__About this exercise__
The answer must consist of every line in the records that contains the word "clip".

[[ Data provided, beginning ]]

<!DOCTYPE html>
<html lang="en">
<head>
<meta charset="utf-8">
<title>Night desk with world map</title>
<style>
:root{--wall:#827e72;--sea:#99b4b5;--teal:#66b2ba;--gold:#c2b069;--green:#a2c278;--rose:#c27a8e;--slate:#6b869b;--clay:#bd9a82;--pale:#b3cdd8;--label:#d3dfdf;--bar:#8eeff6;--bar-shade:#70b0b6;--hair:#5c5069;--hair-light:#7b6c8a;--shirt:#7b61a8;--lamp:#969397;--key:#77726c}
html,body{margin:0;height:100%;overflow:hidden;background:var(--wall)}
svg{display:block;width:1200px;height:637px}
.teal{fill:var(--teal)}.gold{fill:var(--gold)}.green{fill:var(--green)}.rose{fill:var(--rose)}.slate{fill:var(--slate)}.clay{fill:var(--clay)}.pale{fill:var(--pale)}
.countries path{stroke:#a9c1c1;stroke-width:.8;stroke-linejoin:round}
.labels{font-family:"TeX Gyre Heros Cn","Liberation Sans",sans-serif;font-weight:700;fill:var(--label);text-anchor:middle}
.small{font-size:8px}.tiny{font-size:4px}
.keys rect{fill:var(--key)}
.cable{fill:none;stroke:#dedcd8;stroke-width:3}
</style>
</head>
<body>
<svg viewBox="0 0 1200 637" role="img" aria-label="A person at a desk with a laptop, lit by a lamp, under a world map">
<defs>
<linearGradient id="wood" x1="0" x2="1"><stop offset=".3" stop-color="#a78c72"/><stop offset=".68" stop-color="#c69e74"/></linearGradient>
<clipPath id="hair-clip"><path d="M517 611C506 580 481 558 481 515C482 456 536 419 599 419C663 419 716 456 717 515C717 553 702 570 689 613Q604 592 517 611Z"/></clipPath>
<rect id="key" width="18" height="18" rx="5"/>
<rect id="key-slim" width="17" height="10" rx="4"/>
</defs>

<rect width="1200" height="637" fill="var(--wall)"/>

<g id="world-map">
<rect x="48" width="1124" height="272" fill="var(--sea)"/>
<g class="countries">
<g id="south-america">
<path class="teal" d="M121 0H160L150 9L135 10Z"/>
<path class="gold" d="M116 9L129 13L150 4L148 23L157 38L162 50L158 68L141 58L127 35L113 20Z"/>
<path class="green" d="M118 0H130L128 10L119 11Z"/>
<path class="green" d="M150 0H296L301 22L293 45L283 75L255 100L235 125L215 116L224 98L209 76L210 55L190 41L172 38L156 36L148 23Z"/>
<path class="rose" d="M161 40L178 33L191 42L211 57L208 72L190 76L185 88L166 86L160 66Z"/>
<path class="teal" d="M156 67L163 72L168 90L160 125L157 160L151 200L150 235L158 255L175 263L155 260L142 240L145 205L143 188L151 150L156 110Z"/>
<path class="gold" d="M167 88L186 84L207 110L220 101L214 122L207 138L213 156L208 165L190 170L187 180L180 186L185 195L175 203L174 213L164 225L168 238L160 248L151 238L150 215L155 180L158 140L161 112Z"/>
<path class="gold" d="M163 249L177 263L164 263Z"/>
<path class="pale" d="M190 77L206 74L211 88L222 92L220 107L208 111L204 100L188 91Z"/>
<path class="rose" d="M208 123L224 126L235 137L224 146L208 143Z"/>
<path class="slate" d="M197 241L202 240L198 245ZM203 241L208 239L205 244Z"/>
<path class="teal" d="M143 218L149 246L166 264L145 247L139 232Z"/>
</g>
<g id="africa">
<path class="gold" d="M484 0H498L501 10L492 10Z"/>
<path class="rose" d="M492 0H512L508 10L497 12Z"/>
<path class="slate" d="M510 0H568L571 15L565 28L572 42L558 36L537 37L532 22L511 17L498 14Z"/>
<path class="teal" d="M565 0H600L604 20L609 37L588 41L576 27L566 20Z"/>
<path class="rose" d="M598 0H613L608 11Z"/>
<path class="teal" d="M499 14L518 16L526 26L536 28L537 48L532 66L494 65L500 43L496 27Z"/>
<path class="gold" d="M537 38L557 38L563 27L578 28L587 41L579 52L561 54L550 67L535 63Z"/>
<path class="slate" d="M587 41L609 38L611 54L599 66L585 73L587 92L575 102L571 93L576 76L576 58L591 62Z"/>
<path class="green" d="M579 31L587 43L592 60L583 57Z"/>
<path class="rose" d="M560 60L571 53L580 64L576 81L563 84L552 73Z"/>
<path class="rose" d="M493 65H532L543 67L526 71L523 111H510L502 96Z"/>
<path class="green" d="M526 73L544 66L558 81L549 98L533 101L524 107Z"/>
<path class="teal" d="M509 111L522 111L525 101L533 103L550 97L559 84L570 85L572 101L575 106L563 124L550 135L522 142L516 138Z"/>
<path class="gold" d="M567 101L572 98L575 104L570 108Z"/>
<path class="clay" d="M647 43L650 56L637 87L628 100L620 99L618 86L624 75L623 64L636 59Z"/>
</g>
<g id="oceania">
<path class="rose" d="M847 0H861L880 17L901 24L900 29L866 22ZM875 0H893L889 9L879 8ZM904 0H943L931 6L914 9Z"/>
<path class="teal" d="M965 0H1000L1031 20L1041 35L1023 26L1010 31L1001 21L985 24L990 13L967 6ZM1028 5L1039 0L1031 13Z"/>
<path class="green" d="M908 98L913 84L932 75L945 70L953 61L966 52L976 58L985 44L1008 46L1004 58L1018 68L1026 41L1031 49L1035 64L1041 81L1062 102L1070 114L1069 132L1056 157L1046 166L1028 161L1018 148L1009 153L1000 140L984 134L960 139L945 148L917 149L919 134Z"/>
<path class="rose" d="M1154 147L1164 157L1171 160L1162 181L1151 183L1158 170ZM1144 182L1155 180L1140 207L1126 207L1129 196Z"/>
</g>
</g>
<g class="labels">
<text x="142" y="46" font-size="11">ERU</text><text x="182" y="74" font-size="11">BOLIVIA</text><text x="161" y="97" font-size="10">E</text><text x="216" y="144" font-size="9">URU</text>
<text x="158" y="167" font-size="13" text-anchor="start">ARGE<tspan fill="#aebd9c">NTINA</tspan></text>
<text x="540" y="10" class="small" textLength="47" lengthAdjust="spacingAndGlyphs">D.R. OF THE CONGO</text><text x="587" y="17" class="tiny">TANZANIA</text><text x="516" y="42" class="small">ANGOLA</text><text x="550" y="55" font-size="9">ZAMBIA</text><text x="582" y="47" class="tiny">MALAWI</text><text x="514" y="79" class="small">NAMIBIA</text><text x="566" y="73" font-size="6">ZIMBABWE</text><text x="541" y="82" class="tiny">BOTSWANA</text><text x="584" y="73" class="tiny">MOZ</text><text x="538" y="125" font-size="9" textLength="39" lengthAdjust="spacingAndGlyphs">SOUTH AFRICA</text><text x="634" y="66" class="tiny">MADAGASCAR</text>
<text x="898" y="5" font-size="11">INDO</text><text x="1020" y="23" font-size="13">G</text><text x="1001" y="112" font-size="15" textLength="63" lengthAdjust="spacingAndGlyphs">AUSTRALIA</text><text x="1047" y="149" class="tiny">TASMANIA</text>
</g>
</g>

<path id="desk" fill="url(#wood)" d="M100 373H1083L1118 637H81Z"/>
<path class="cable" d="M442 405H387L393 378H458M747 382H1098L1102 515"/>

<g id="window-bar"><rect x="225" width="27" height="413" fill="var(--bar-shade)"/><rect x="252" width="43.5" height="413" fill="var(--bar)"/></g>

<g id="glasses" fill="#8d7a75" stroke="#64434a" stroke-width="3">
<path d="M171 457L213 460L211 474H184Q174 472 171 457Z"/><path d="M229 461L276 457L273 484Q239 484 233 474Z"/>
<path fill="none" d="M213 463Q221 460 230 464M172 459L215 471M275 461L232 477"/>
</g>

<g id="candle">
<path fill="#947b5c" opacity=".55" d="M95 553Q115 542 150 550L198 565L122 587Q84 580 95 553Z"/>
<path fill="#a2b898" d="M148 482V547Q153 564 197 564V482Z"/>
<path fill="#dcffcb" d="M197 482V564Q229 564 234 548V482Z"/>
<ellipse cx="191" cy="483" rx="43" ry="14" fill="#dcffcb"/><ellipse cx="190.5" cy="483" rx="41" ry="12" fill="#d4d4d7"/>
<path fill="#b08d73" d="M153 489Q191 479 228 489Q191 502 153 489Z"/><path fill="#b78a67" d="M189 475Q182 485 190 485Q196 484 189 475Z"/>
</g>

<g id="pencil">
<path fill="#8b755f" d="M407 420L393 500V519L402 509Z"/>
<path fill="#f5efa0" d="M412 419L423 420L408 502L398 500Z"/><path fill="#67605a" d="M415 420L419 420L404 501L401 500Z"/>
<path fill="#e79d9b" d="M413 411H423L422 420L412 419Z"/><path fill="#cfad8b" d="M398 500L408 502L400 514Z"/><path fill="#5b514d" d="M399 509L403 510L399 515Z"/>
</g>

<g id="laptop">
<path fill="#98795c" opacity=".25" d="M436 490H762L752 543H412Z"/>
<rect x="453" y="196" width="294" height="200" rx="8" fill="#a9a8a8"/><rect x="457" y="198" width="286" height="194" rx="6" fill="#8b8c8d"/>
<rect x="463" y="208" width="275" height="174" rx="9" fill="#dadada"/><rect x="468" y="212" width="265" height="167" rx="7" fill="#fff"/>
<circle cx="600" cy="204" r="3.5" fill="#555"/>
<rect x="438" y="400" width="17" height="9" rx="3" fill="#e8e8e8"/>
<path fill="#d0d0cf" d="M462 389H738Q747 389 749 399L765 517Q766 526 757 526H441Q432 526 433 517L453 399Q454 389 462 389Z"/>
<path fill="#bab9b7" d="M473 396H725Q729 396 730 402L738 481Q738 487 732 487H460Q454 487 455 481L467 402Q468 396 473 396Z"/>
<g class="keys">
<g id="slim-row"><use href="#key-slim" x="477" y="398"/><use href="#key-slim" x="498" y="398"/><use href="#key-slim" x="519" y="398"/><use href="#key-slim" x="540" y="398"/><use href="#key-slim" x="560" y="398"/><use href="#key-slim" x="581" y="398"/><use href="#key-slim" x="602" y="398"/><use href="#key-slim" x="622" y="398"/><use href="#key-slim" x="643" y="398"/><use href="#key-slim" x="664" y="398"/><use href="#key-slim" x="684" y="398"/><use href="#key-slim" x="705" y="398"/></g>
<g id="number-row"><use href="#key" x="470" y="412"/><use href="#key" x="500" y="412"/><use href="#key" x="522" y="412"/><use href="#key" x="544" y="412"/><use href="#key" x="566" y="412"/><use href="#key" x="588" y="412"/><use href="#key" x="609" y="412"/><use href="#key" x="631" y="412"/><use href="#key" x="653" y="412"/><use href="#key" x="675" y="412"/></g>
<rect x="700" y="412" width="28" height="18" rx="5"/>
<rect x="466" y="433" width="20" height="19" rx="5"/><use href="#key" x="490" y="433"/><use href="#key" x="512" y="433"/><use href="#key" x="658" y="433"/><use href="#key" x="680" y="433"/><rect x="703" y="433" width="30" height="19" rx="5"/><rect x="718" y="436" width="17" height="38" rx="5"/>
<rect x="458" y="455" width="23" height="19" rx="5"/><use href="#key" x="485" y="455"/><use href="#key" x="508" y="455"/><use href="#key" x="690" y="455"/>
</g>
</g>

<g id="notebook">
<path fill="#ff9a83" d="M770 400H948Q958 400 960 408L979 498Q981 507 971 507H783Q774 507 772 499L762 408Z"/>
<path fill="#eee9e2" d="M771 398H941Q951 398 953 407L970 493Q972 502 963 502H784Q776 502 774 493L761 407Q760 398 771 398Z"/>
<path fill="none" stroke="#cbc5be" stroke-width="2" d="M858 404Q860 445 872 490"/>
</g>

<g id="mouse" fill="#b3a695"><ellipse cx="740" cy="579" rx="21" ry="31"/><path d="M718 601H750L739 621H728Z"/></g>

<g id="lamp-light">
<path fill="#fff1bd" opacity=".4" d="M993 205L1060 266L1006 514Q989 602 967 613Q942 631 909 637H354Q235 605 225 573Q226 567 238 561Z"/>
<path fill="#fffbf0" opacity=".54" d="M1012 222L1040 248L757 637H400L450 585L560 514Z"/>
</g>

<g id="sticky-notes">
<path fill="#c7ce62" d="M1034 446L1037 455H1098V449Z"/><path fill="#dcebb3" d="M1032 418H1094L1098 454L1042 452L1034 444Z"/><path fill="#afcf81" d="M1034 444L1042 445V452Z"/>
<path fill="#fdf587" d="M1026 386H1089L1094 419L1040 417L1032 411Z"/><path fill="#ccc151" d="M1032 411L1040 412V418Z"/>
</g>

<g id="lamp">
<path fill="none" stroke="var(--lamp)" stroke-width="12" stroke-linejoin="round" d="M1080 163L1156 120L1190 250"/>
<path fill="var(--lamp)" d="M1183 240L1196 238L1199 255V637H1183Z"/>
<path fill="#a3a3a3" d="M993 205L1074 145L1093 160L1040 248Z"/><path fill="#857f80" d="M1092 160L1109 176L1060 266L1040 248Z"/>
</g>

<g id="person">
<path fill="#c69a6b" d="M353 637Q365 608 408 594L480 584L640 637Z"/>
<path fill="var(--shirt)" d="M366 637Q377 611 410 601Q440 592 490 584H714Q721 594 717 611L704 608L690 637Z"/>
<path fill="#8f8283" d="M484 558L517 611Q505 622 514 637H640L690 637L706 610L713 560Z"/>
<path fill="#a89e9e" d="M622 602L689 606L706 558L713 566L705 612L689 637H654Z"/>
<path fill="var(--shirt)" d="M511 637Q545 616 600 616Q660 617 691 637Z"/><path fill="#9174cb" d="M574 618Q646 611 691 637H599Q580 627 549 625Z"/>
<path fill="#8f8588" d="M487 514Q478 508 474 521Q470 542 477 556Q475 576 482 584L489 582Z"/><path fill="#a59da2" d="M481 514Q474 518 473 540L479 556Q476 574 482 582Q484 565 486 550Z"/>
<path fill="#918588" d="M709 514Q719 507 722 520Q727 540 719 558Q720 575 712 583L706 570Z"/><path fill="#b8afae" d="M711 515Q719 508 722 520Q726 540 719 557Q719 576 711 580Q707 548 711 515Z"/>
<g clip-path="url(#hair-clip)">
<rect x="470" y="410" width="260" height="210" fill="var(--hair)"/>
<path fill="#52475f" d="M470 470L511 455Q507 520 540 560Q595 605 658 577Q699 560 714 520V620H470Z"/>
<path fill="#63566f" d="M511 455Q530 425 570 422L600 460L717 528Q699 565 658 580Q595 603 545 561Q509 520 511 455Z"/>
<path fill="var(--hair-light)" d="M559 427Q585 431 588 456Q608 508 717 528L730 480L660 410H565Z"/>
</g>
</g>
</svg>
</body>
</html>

[[ Data provided, end ]]

__Solution for this task__
<clipPath id="hair-clip"><path d="M517 611C506 580 481 558 481 515C482 456 536 419 599 419C663 419 716 456 717 515C717 553 702 570 689 613Q604 592 517 611Z"/></clipPath>
<g clip-path="url(#hair-clip)">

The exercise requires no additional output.